Here are four real English conversations to help you practice English speaking. Listen to the phrases and repeat them so that you can confidently make an invitation in English!
Conversation 1 – Informal
A: “What are you doing on Friday night?”
B: “Nothing special. Why?”
A: “Do you wanna see a movie?”
B: “Sure! What time?”
A: “Can I pick you up around 7?”
B: “Sounds good.”
- “pick you up” means that person A will go to person B’s house and take person B to the movie.
- “Sounds good” means that person B approves of this plan.
Conversation 2 – Informal
A: “Would you like to come over for dinner tonight?”
B: “I can’t. I have to study.”
A: “OK, then how about getting together for coffee tomorrow afternoon?”
B: “Sorry. I have other plans.”
- “Would you like to…” can be used in formal or informal conversation.
- “How about” is always followed by the -ing form. “How about to get together” is incorrect.
- In this conversation, person B’s responses show that she is NOT interested in spending time with person A, and they give the impression that she will not be interested in the future – differently from formal conversation 4 below.
Conversation 3 – Formal
A: “Are you free next Saturday?”
B: “I believe so.”
A: “We were wondering if you’d like to go to a baseball game with us. We have an extra ticket.”
B: “I’d love to!”
- “We were wondering if…” makes the invitation less direct. It can be used in formal situations, or in informal situations if the person making the invitation is a little shy
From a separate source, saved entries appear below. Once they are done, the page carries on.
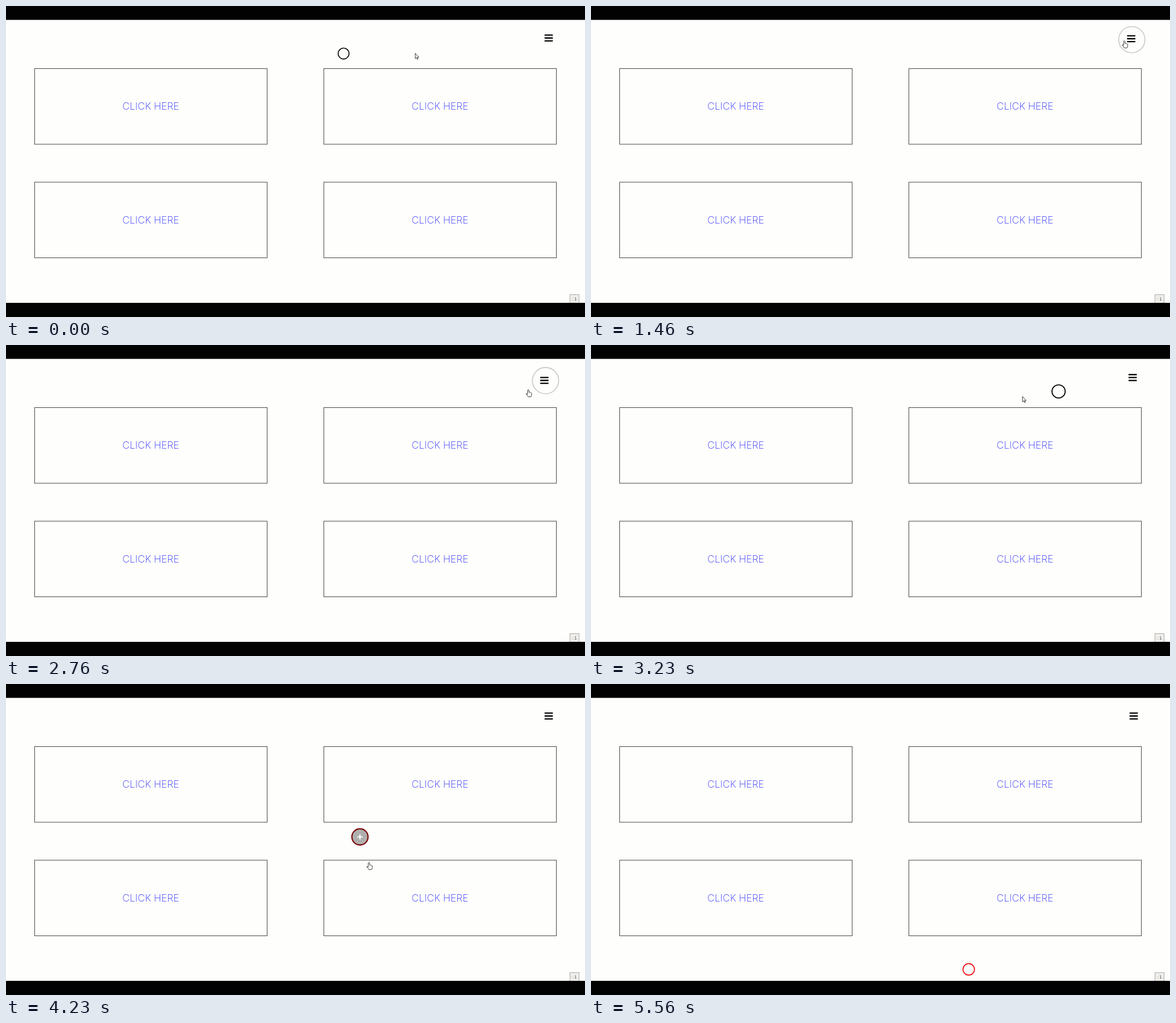
Recreate the animation shown at these times as an HTML page. Size 1021 by 549 pixels, loop 5630 ms.

```html
<!DOCTYPE html>
<html lang="en">
<head>
<meta charset="utf-8">
<title>Cursor follower</title>
<style>
  html, body { margin: 0; width: 100%; height: 100%; overflow: hidden; background: #fefefc; }
  svg { display: block; width: 100%; height: 100%; }
  .label { font: 200 17.5px Inter, sans-serif; fill: #3030ff; text-anchor: middle; }
  .badge { font: 7.5px "DejaVu Sans", sans-serif; fill: #555; }
  #cursor path { fill: #fff; stroke: #222; stroke-width: .9; stroke-linejoin: round; }
</style>
</head>
<body>
<svg viewBox="0 0 1021 549">
  <defs>
    <g id="card">
      <rect x=".5" y=".5" width="410" height="133.5" fill="none" stroke="#444"/>
      <text class="label" x="205.3" y="73.4">CLICK HERE</text>
    </g>
  </defs>
  <rect width="1021" height="549" fill="#fefefc"/>
  <use href="#card" x="50" y="110"/>
  <use href="#card" x="560" y="110"/>
  <use href="#card" x="50" y="310.5"/>
  <use href="#card" x="560" y="310.5"/>
  <g id="follower">
    <circle id="ring"/>
    <path id="plus" d="M-4.5 0H4.5M0-4.5V4.5" stroke="#fff" stroke-width="2"/>
  </g>
  <path id="menu" d="M-7.3-5.2H7.3M-7.3 0H7.3M-7.3 5.2H7.3" stroke="#000" stroke-width="2.3"/>
  <rect x="994.5" y="509.5" width="16" height="15" fill="#f0eeea" stroke="#aaa"/>
  <text class="badge" x="997" y="520"><tspan fill="#c9b8a6">::</tspan>1</text>
  <g id="cursor">
    <path id="arrow" d="M0 0V9.5L2.2 7.6L3.7 10.8L5 10.2L3.6 7.1H6.4Z"/>
    <path id="hand" d="M-1.2 8.6V1.2Q0-.6 1.2 1.2V5Q2.6 4.2 3.3 5.4Q4.4 4.8 4.9 6Q5.8 5.8 5.8 7V10Q5.6 11.8 4.6 13H0Q-.8 11.4-4 8Q-3.4 6.4-1.2 8.6Z"/>
  </g>
  <path fill="#020203" d="M0 0H1021V24.5H0ZM0 524H1021V549H0Z"/>
</svg>
<script>
const LOOP = 5630;
const FOLLOW = 175;   // lag of the follower's place and size, in ms
const SAMPLES = 200;
const $ = id => document.getElementById(id);

// Where the hand moves the pointer: time, x, y
const stops = [
  [-800, 105, 85], [0, 721, 83.5], [300, 900, 69], [560, 947, 60], [1460, 940.5, 61],
  [1720, 932, 74], [2380, 982, 72], [2520, 924, 76], [2760, 921, 78.5], [2960, 857, 80],
  [3470, 672, 112], [3560, 637, 151], [3700, 616, 168.5], [3850, 598, 190], [4080, 619, 285],
  [4230, 640, 314.5], [4760, 657, 405], [5000, 665.5, 461], [5360, 666, 499], [5560, 667, 527]
];

// Monotone cubic through the stops
function along(t, axis) {
  const last = stops.length - 1;
  t = Math.max(stops[0][0], Math.min(stops[last][0], t));
  const i = Math.max(0, stops.findIndex(s => s[0] >= t) - 1);
  const rate = j => {
    const k = Math.max(0, Math.min(last - 1, j));
    return (stops[k + 1][axis] - stops[k][axis]) / (stops[k + 1][0] - stops[k][0]);
  };
  const slope = j => {
    const a = rate(j - 1), b = rate(j);
    return a * b <= 0 ? 0 : 2 * a * b / (a + b);
  };
  const span = stops[i + 1][0] - stops[i][0], u = (t - stops[i][0]) / span, v = 1 - u;
  return stops[i][axis] * (1 + 2 * u) * v * v + stops[i + 1][axis] * u * u * (1 + 2 * v)
    + span * u * v * (slope(i) * v - slope(i + 1) * u);
}

// Exponential lag: the mean of past values, weighted by exp(-age / tau)
function lagged(value, t, tau) {
  let sum = 0;
  for (let i = 0; i < SAMPLES; i++) {
    sum += value(t + tau * Math.log((i + .5) / SAMPLES));
  }
  return sum / SAMPLES;
}

const overMenu = t => t > 540 && t < 2900;
const overCard = t => t > 3490 && t < 4020 || t > 4210 && t < 4990;
const isRed = t => overCard(t) || t >= 4990;
const pull = (t, axis, rest, strength) => rest + strength * (along(t, axis) - rest);

const followerTarget = (t, axis) => overMenu(t) ? pull(t, axis, [0, 957, 59][axis], .22) : along(t, axis);
const menuTarget = (t, axis) => {
  const rest = [0, 957, 56.5][axis];
  return overMenu(t) ? pull(t, axis, rest, .3) : rest;
};
const radiusTarget = t => overMenu(t) ? 24 : overCard(t) ? 22.5 : 10.5;

const place = (id, x, y) => $(id).setAttribute("transform", `translate(${x} ${y})`);
const placeLagged = (id, target, t) =>
  place(id, ...[1, 2].map(axis => lagged(s => target(s, axis), t, FOLLOW)));

function draw() {
  const t = performance.now() % LOOP;
  const pointing = overMenu(t) || overCard(t);
  place("cursor", along(t, 1), along(t, 2));
  $("hand").style.display = pointing ? "" : "none";
  $("arrow").style.display = pointing ? "none" : "";
  placeLagged("menu", menuTarget, t);
  placeLagged("follower", followerTarget, t);

  const radius = lagged(radiusTarget, t, FOLLOW);
  const fill = lagged(overCard, t, 70);
  const gray = lagged(overMenu, t, 70);
  const red = lagged(isRed, t, 30);
  const width = (.6 + .1 * radius) * (1 - gray) + 1.6 * gray;
  const dark = 200 * gray;
  const ring = $("ring");
  ring.setAttribute("r", radius - width / 2);
  ring.setAttribute("stroke-width", width);
  ring.setAttribute("stroke", `rgb(${dark + 240 * red},${dark + 16 * red},${dark + 16 * red})`);
  ring.setAttribute("fill", `rgba(0,0,0,${fill})`);
  $("plus").style.display = fill > .01 ? "" : "none";
  requestAnimationFrame(draw);
}
draw();
</script>
</body>
</html>
```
Conversation 4 – Formal
A: “We’re going to the Italian restaurant. Would you care to join us?”
B: “I’d love to, but I’m afraid I have another commitment this evening. Maybe another time.”
- “Would you care to join us?” is used in more formal conversation.
- “Maybe another time” means that person B would like to be invited by person A again in the future. Another phrase used for this is “Can I take a raincheck?”